The Publib archives from the Webjunction listserve are available here: Archives Please note: HTML is stripped out of archives. Compose in plain text or richtext.

A Tribute to Karen Schneider 

Publib Discussion: Unnecessary censorship or necessary evil?

 What would Mark Twain do?

 bar

Publib contributors weighed in on questions regarding the sanitation of language in a new edition of Mark Twain’s Huckleberry Finn for the purpose of classroom instruction. Would Mark Twain approve? Should period works be sanitized for classroom instruction?  The general consensus appears to have been a resounding NO.

Adventures of Huckleberry Finn

♦  Appalled – Judy Jerome

♦  Awful, just awful. – Sally Tornow

♦  doubt that Mr. Clemens would have approved – Sharon Foster

♦  disgraceful – Mary Soucie

♦  Political correctness run so far amuck that it is changing history and literature – Fred Beisser

♦  outraged – Lisa Guidarini

♦  What good does that do? – Kathi Kemp

♦  outrageous and self-aggrandizing endeavor – Robin Orlandi

♦  bowdlerizing is misguided – should be considered/cataloged as a derivative work – John Beekman

♦  order some new copies of the Twain books with the original language so that we ensure that we have them around as needed in years to come… – Sharon Highler

♦  Hi Tech Bowdlerization, still pathetic. – Jeff Imparato

♦  UNBELIEVABLE – GiGi Bayne

♦  horrendous – Tom Cooper

♦  Is there similar outrage about versions of pop music that have selected words altered? – Brad Thomas

♦  The idea that the “new version” is specifically intended for the educational market i(s) disheartening.  – Paula Laurita

♦  Mr. Twain is no longer around to grant his permission. – Aleta Copeland
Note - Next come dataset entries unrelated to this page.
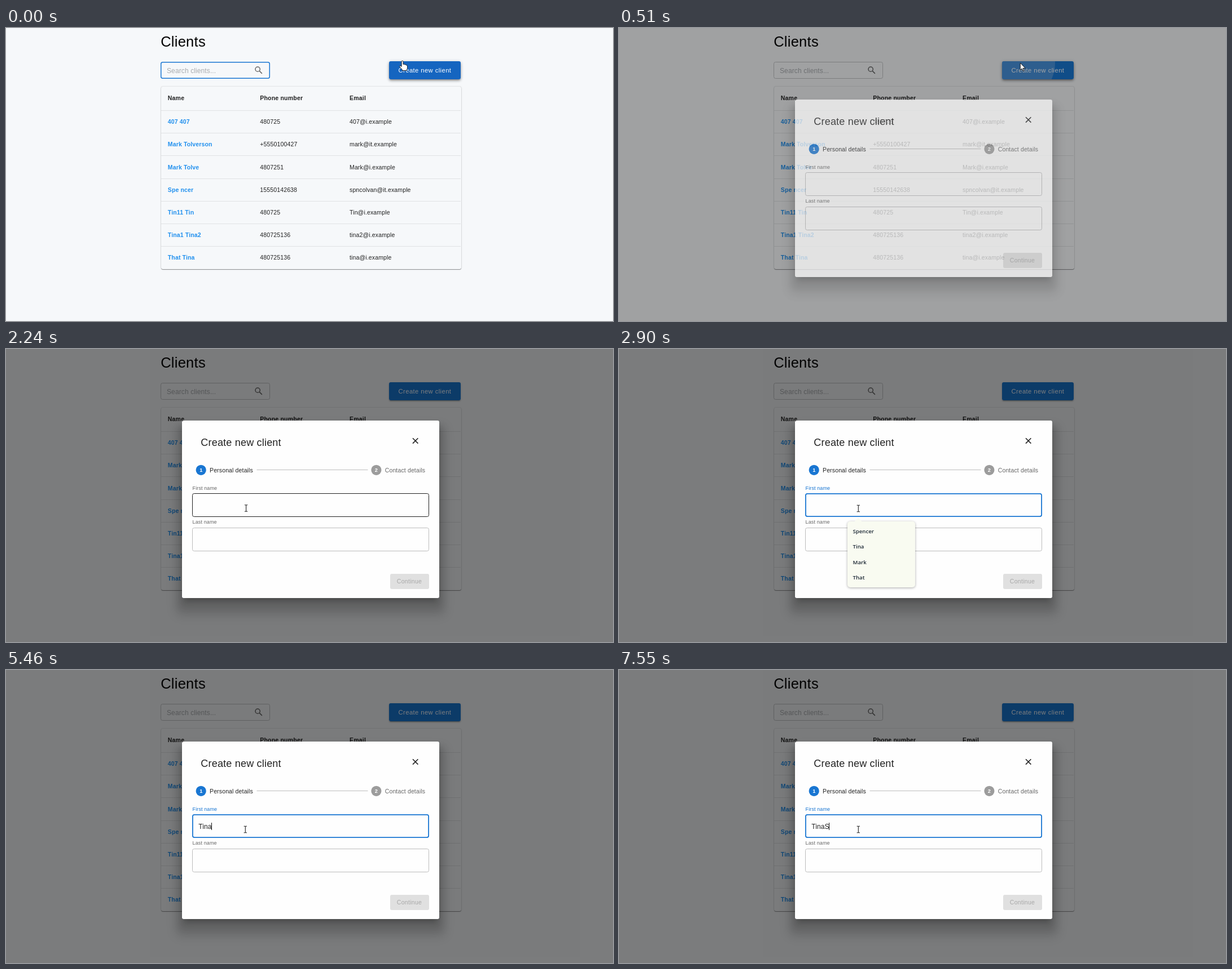
Animation, 1076 px wide and 520 px high, one loop 8 s. Source, as an HTML page:

```html
<!DOCTYPE html>
<html lang="en">
<head>
<meta charset="utf-8">
<title>Create new client</title>
<style>
html, body { margin: 0; width: 100%; height: 100%; overflow: hidden; background: #f6f8fa; }
div, svg { position: absolute; box-sizing: border-box; }
.layer, svg { left: 0; top: 0; width: 1076px; height: 520px; }
svg { overflow: visible; }
text { font-family: "Liberation Sans", Arial, sans-serif; white-space: pre; }
.bold { font-weight: bold; }
.link { font-weight: bold; fill: #2190ee; }
.option { font-family: "Open Sans", "Noto Sans", sans-serif; font-weight: 600; fill: #1b2733; }
.paper { background: #f6f8fa; border-radius: 3px;
  box-shadow: 0 1px 1px -.5px #0006, 0 1px 1px #0003, 0 0 2px #0004; }
.button { border-radius: 3px; overflow: hidden; }
.ripple { border-radius: 50%; background: #fff; }
.dialog { background: #fefefe; border-radius: 3px;
  box-shadow: 0 8px 10px -4px #0004, 0 14px 14px 6px #0000001c, 0 20px 18px 12px #0000001c; }
.popup { background: #f9fbf1; border-radius: 5px; box-shadow: 0 1px 4px #0005; }
</style>
</head>
<body>
<script>
const LOOP = 8000, BLUE = '#1976d2', INK = 'rgba(0,0,0,.87)', SOFT = 'rgba(0,0,0,.6)';
const EDGE = '#bcbcbc';

function svgNode(parent, tag, attrs) {
  const node = document.createElementNS('http://www.w3.org/2000/svg', tag);
  for (const key in attrs) node.setAttribute(key, attrs[key]);
  return parent.appendChild(node);
}
function box(parent, cls, x, y, w, h, css = '') {
  const node = document.createElement('div');
  node.className = cls;
  node.style.cssText = `left:${x}px;top:${y}px;width:${w}px;height:${h}px;${css}`;
  return parent.appendChild(node);
}
function layer() {
  const node = document.createElement('div');
  node.className = 'layer';
  return document.body.appendChild(node);
}
function label(parent, x, y, size, str, fill = INK, spacing = .11, cls = '') {
  const node = svgNode(parent, 'text', {
    x, y, fill, class: cls, 'font-size': size, 'letter-spacing': spacing
  });
  node.textContent = str;
  return node;
}
// Outlined input whose stroke grows inwards
function field(parent, x, y, w, h) {
  const node = svgNode(parent, 'rect', { rx: 3, fill: 'none' });
  return (stroke, weight) => {
    const size = { x: x + weight / 2, y: y + weight / 2, width: w - weight, height: h - weight };
    for (const key in size) node.setAttribute(key, size[key]);
    node.setAttribute('stroke', stroke);
    node.setAttribute('stroke-width', weight);
  };
}
const show = (node, on) => node.style.display = on ? '' : 'none';

// Client list
const page = layer();
const shadowBox = box(page, '', 679, 59, 127, 32, 'border-radius:3px');
const button = box(page, 'button', 679, 59, 127, 32);
const ripple = box(button, 'ripple', 0, 0, 0, 0);
box(page, 'paper', 274.5, 103.5, 532, 324);
const pageArt = svgNode(page, 'svg');
const search = field(pageArt, 274, 60, 194, 30);
label(pageArt, 274.2, 33, 25.5, 'Clients', '#000', .25);
label(pageArt, 285, 80, 12, 'Search clients...', '#a8abae');
svgNode(pageArt, 'path', {
  d: 'M15 9.5a5.5 5.5 0 1 1-11 0 5.5 5.5 0 0 1 11 0M13.5 13.5L19.8 19.8',
  transform: 'translate(439 66) scale(.75)', fill: 'none', stroke: '#666', 'stroke-width': 2
});
label(pageArt, 695.6, 79, 11.25, 'Create new client', '#fff', .4);

const columns = [286.8, 450.3, 609];
['Name', 'Phone number', 'Email'].forEach((head, i) =>
  label(pageArt, columns[i], 128.3, 10.5, head, INK, .2, 'bold'));
[
  ['407 407', '480725', '407@i.example'],
  ['Mark Tolverson', '+5550100427', 'mark@it.example'],
  ['Mark Tolve', '4807251', 'Mark@i.example'],
  ['Spe ncer', '15550142638', 'spncolvan@it.example'],
  ['Tin11 Tin', '480725', 'Tin@i.example'],
  ['Tina1 Tina2', '480725136', 'tina2@i.example'],
  ['That Tina', '480725136', 'tina@i.example']
].forEach((row, r) => {
  const y = 170.2 + r * 40.2;
  svgNode(pageArt, 'path', { d: `M275 ${Math.round(y - 24.3) + .5}H806`, stroke: '#e0e2e4' });
  row.forEach((str, i) => label(pageArt, columns[i], y, 10.5, str, INK, .14, i ? '' : 'link'));
});

const backdrop = layer();
backdrop.style.background = 'rgba(0,0,0,.5)';

// Dialog
const modal = layer();
box(modal, 'dialog', 312, 127, 456, 315);
box(modal, '', 681, 399, 69, 27, 'background:#e0e0e0;border-radius:3px');
const art = svgNode(modal, 'svg');
const first = field(art, 330, 256, 420, 42);
field(art, 330, 317, 420, 42)(EDGE, 1);
label(art, 345.3, 172.2, 18, 'Create new client', INK, .2);
svgNode(art, 'path', { d: 'M721 158.2l9.4 9.4m0-9.4l-9.4 9.4', stroke: '#222', 'stroke-width': 1.6 });
svgNode(art, 'path', { d: 'M444.5 214.5H641.5', stroke: '#bdbdbd' });
[[345.7, BLUE, 'Personal details', INK], [656.4, '#9c9c9c', 'Contact details', SOFT]]
  .forEach(([x, fill, str, ink], i) => {
    svgNode(art, 'circle', { cx: x, cy: 214.8, r: 9.1, fill });
    label(art, x, 218.2, 9.2, i + 1, '#fff', 0, 'bold').setAttribute('text-anchor', 'middle');
    label(art, x + 15.3, 218.6, 10.5, str, ink, .14);
  });
const firstLabel = label(art, 330.6, 249.8, 9, 'First name', SOFT);
label(art, 330.6, 310.4, 9, 'Last name', SOFT);
label(art, 692.8, 416.2, 10.5, 'Continue', 'rgba(0,0,0,.26)', .3);
const typed = label(art, 341.2, 281.6, 12, '');
const caret = svgNode(art, 'path', { d: 'M.5 271V284', stroke: '#111' });

// Suggestion popup
const popup = layer();
const list = box(popup, 'popup', 405, 306, 120, 34);
const popupArt = svgNode(popup, 'svg');
svgNode(popupArt, 'path', { d: 'M417 306.5L424 300L431 306.5Z', fill: '#f9fbf1' });
const options = ['Spencer', 'Tina', 'Mark', 'That'].map((name, i) =>
  label(popupArt, 414.6, 326.5 + i * 27.6, 9.6, name, '', 0, 'option'));

// Pointers, each drawn with its hot spot at 0,0
const pointerArt = svgNode(layer(), 'svg');
const solid = { fill: '#fff', stroke: '#111', 'stroke-width': .9, 'stroke-linejoin': 'round' };
const pointers = {
  hand: svgNode(pointerArt, 'path', { ...solid,
    d: 'M-1.5 10V1.3a1.5 1.5 0 0 1 3 0V6q2-1 2.8.6 2-.6 2.6.8 2-.2 2 1.8V12q0 2-1.4 4.2V17H0v-1q-2.5-3.5-5-6 .3-2 2-1.2Z' }),
  arrow: svgNode(pointerArt, 'path', { ...solid,
    d: 'M0 0V12.7L2.9 10 4.8 14.3 6.7 13.5 4.8 9.3H8.9Z' }),
  beam: svgNode(pointerArt, 'path', { fill: 'none', stroke: '#222', 'stroke-width': 1.1,
    d: 'M-2.7-5.8H-.7L0-5.2.7-5.8H2.7M0-5.2V5.2M-2.7 5.8H-.7L0 5.2.7 5.8H2.7' })
};

// Each track holds its value until the next time
const at = (track, t) => track.filter(key => key[0] <= t).pop();
const moves = [
  [0, 'hand', 702.6, 58.5], [240, 'hand', 710, 61.5], [510, 'arrow', 711.3, 62],
  [1280, 'arrow', 688, 86], [1400, 'arrow', 650.4, 127], [1540, 'arrow', 622.4, 157.5],
  [1690, 'arrow', 548, 186], [1810, 'arrow', 491.4, 209.3], [1960, 'arrow', 473.4, 221],
  [2110, 'beam', 437, 268], [2240, 'beam', 425.6, 282.5], [2380, 'beam', 424.3, 283]
];
const typing = [
  [0, ''], [3890, 'S'], [4330, ''], [4830, 'T'], [5090, 'Ti'], [5340, 'Tin'],
  [5460, 'Tina'], [7550, 'TinaS']
];
const carets = [[0, 0], [2380, 1], [2900, 0], [3470, 1], [5990, 0], [6560, 1], [7020, 0], [7550, 1]];
const fades = [[0, 0], [510, .7], [630, 1]];
const ripples = [[0, 0, 0], [360, 12, .2], [510, 70, .2], [630, 101, .12], [1280, 0, 0]];
const rest = '0 2px 1px -1px #0003, 0 2px 2px #00000024, 0 1px 4px #0000001f';
const raised = '0 2px 3px -1px #0004, 0 3px 4px #00000030, 0 1px 6px #0003';
const pressed = '0 4px 4px -2px #0003, 0 6px 7px 1px #00000024, 0 2px 10px 1px #0000001f';
const shadows = [[0, raised], [120, pressed], [510, raised], [630, rest]];

function draw(t) {
  if (t < 120) search(BLUE, 1.5);
  else search('#bfc1c3', 1);
  button.style.background = t < 510 ? '#1565c0' : BLUE;
  shadowBox.style.boxShadow = at(shadows, t)[1];
  const [, radius, alpha] = at(ripples, t);
  Object.assign(ripple.style, {
    left: 24 - radius + 'px', top: 3 - radius + 'px',
    width: 2 * radius + 'px', height: 2 * radius + 'px', opacity: alpha
  });

  backdrop.style.opacity = modal.style.opacity = at(fades, t)[1];
  const focused = t >= 2380;
  if (focused) first(BLUE, 1.8);
  else first(t < 2110 ? EDGE : '#212121', 1);
  firstLabel.setAttribute('fill', focused ? BLUE : SOFT);
  typed.textContent = at(typing, t)[1];
  const end = 341 + Math.floor(typed.getComputedTextLength());
  caret.setAttribute('transform', `translate(${end} 0)`);
  show(caret, at(carets, t)[1]);

  const full = t < 3890;
  show(popup, t >= 2500 && t < 4330);
  list.style.height = full ? '117px' : '34px';
  options.forEach((node, i) => show(node, full || !i));

  const [, kind, x, y] = at(moves, t);
  for (const name in pointers) show(pointers[name], name === kind);
  pointers[kind].setAttribute('transform', `translate(${x} ${y})`);
}

const start = performance.now();
function tick() {
  draw((performance.now() - start) % LOOP);
  requestAnimationFrame(tick);
}
tick();
</script>
</body>
</html>
```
♦  If you think this edition is a bad idea, then fight for the original. – Jacob Browne

♦  Twain’s language reflects his times, not ours – Kathleen Stipek

There are certainly many different perspectives on race.  But, there really is only one race. We *all* began in Africa.  Folklore / religion / and ignorance of history create the illusion that we are different other than in extremely superficial characteristics.  Those superficial characteristics are simply tiny changes in the genetic markers that have occurred over many thousands of years.

National Geographic produced an excellent film – The Human Family Tree – that traces us back to scientific Adam and scientific Eve.  Worth collecting for any public or academic library:

http://channel.nationalgeographic.com/channel/human-family-tree-3706-interactive

The Genographic Project will let you trace your own history, our own history – way, way, way beyond Ancestry.com .

The Elbert County Library in Colorado sponsored a presentation on Genealogy DNA Testing: 

http://denver.yourhub.com/Franktown/Stories/News/General-News/Story%7E921172.aspx  

Think about what a program like that could do for your community.

What would Mark Twain do?

bar

Please join us on BestofPublib Facebook

The Publib Archives

The Publib archives from the Webjunction  listserve are available here:  Archives   Please note:  HTML is stripped out of archives. Compose in plaintext or richtext.

bar

Engaging your patrons

Re-thinking educational resources

This presentation at TED by PennState’s –  Ali Carr-Chellman - provides excellent insight for engaging potential patrons by rethinking the dynamics of education and information delivery. Highly recommended viewing for any children’s / young adult / reference librarians and library administrators seeking ways of making their collections and resources more viable.

How can this idea of engaging an alienated population be implemented in libraries? 

What methods that mirror these concepts are currently being employed?

Books by Alison A. Carr-Chellman:

Follow

Get every new post delivered to your Inbox.

Join 183 other followers